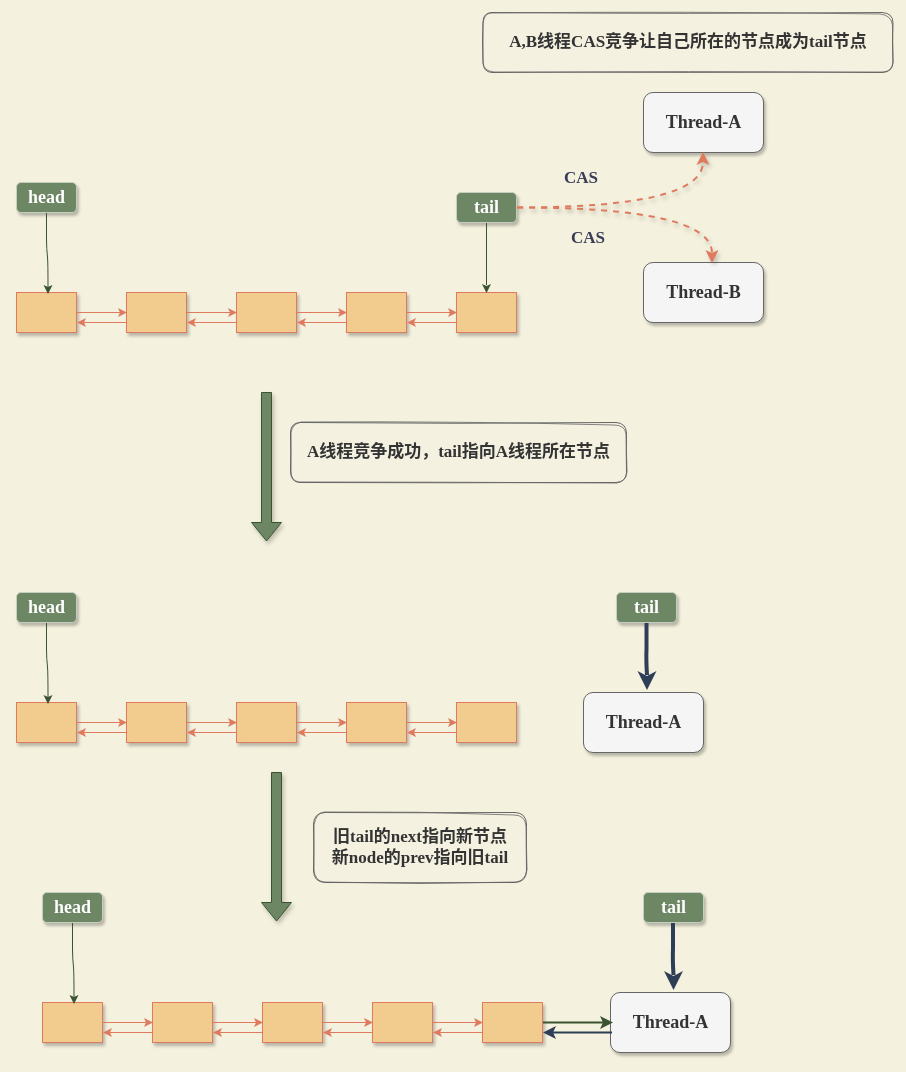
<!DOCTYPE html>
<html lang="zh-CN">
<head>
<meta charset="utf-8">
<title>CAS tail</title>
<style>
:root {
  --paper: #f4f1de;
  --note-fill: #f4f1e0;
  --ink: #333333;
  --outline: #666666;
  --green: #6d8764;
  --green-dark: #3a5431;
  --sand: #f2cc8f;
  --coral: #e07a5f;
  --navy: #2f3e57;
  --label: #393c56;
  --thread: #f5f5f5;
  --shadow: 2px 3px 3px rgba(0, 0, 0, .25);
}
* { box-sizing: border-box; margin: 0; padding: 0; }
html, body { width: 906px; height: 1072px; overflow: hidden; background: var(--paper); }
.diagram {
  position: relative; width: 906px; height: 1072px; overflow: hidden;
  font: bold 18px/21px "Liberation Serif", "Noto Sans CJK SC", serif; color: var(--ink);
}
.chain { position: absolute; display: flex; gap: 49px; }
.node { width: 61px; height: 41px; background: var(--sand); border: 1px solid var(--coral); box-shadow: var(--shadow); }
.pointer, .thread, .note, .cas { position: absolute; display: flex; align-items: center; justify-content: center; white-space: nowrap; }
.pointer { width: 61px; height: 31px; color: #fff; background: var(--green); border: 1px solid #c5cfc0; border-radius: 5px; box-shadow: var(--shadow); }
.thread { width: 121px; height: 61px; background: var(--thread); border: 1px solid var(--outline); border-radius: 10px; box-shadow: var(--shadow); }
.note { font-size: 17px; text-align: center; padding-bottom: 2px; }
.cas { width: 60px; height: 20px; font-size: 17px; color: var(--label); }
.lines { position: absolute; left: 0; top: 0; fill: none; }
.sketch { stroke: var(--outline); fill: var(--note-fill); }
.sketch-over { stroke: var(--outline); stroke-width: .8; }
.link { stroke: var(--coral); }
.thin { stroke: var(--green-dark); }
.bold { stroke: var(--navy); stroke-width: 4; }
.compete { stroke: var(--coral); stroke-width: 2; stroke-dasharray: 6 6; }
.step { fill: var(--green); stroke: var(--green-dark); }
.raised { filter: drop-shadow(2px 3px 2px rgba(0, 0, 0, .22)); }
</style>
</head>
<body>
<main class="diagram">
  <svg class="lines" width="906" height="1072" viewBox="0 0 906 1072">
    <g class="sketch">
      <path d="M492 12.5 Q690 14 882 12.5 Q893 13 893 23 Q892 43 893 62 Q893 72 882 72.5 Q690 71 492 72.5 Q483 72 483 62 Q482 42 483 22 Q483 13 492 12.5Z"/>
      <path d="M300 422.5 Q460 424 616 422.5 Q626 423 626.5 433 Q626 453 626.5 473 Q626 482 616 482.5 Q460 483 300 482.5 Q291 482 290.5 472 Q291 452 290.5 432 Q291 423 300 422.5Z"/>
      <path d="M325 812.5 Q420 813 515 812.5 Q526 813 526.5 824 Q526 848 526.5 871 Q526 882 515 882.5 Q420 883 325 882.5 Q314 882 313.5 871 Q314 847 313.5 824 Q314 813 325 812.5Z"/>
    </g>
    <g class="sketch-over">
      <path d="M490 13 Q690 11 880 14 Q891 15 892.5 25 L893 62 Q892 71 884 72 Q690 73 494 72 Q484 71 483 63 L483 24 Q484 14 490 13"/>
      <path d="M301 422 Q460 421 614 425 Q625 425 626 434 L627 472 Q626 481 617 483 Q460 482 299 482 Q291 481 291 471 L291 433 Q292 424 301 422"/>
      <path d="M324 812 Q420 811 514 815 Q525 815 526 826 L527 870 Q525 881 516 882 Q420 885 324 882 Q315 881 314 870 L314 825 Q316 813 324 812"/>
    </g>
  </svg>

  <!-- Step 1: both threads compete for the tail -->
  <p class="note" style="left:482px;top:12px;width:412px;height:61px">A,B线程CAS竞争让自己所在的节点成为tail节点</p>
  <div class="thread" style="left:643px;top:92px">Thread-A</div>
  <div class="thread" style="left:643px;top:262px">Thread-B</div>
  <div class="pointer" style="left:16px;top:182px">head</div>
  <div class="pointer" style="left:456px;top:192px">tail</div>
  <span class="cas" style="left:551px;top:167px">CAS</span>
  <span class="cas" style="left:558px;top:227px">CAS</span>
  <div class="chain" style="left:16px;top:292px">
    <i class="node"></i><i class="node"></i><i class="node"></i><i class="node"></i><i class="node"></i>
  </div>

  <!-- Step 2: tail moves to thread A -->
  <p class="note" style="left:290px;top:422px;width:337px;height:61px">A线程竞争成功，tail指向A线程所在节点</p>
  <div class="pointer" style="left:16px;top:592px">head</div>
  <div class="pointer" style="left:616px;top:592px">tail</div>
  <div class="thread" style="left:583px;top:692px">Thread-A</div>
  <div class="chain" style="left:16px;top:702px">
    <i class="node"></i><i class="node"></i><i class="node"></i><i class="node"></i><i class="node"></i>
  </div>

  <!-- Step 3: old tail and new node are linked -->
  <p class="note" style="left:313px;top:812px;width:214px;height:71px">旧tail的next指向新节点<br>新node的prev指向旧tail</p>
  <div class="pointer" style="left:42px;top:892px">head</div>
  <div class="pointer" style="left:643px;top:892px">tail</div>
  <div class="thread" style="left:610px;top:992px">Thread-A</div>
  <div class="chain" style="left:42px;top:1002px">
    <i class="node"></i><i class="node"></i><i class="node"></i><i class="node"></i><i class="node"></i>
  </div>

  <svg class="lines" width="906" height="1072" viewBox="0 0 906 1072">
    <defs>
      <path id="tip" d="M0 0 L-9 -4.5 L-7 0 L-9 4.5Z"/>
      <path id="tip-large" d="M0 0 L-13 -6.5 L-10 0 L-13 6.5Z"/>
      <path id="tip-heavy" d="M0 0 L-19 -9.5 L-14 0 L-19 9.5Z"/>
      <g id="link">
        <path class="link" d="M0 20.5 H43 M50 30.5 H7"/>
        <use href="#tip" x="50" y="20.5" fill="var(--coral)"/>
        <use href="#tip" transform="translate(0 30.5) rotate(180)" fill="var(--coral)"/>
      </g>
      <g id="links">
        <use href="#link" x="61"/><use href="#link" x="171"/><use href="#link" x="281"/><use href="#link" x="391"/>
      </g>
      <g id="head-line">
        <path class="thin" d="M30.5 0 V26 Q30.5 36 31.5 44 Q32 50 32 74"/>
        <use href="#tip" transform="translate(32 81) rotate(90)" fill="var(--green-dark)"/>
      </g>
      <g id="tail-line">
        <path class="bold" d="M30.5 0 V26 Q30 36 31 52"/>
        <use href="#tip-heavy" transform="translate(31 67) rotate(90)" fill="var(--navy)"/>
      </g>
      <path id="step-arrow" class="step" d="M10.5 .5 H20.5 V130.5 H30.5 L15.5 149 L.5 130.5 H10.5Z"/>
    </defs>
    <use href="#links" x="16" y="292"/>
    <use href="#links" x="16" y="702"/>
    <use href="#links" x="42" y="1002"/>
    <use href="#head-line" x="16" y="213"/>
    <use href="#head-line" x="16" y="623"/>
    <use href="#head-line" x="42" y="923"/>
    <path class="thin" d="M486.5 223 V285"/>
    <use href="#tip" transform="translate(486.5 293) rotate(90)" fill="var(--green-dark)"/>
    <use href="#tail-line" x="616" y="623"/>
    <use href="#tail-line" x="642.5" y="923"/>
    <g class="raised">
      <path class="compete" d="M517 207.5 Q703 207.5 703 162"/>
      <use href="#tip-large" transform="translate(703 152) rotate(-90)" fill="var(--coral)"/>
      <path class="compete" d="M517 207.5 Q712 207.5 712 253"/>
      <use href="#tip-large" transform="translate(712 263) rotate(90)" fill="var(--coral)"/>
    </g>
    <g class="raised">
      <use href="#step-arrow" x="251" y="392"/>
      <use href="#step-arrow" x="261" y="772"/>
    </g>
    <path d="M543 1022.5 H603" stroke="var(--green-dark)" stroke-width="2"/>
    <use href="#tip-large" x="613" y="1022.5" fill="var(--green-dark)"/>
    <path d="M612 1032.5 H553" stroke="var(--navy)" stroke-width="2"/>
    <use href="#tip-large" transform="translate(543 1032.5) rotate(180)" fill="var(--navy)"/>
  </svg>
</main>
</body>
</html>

§ §

From the first line of the entries above through the line with "flex; gap: 49px;", set down each line exactly and drop the pictures.

**Exercise result**:
<!DOCTYPE html>
<html lang="zh-CN">
<head>
<meta charset="utf-8">
<title>CAS tail</title>
<style>
:root {
  --paper: #f4f1de;
  --note-fill: #f4f1e0;
  --ink: #333333;
  --outline: #666666;
  --green: #6d8764;
  --green-dark: #3a5431;
  --sand: #f2cc8f;
  --coral: #e07a5f;
  --navy: #2f3e57;
  --label: #393c56;
  --thread: #f5f5f5;
  --shadow: 2px 3px 3px rgba(0, 0, 0, .25);
}
* { box-sizing: border-box; margin: 0; padding: 0; }
html, body { width: 906px; height: 1072px; overflow: hidden; background: var(--paper); }
.diagram {
  position: relative; width: 906px; height: 1072px; overflow: hidden;
  font: bold 18px/21px "Liberation Serif", "Noto Sans CJK SC", serif; color: var(--ink);
}
.chain { position: absolute; display: flex; gap: 49px; }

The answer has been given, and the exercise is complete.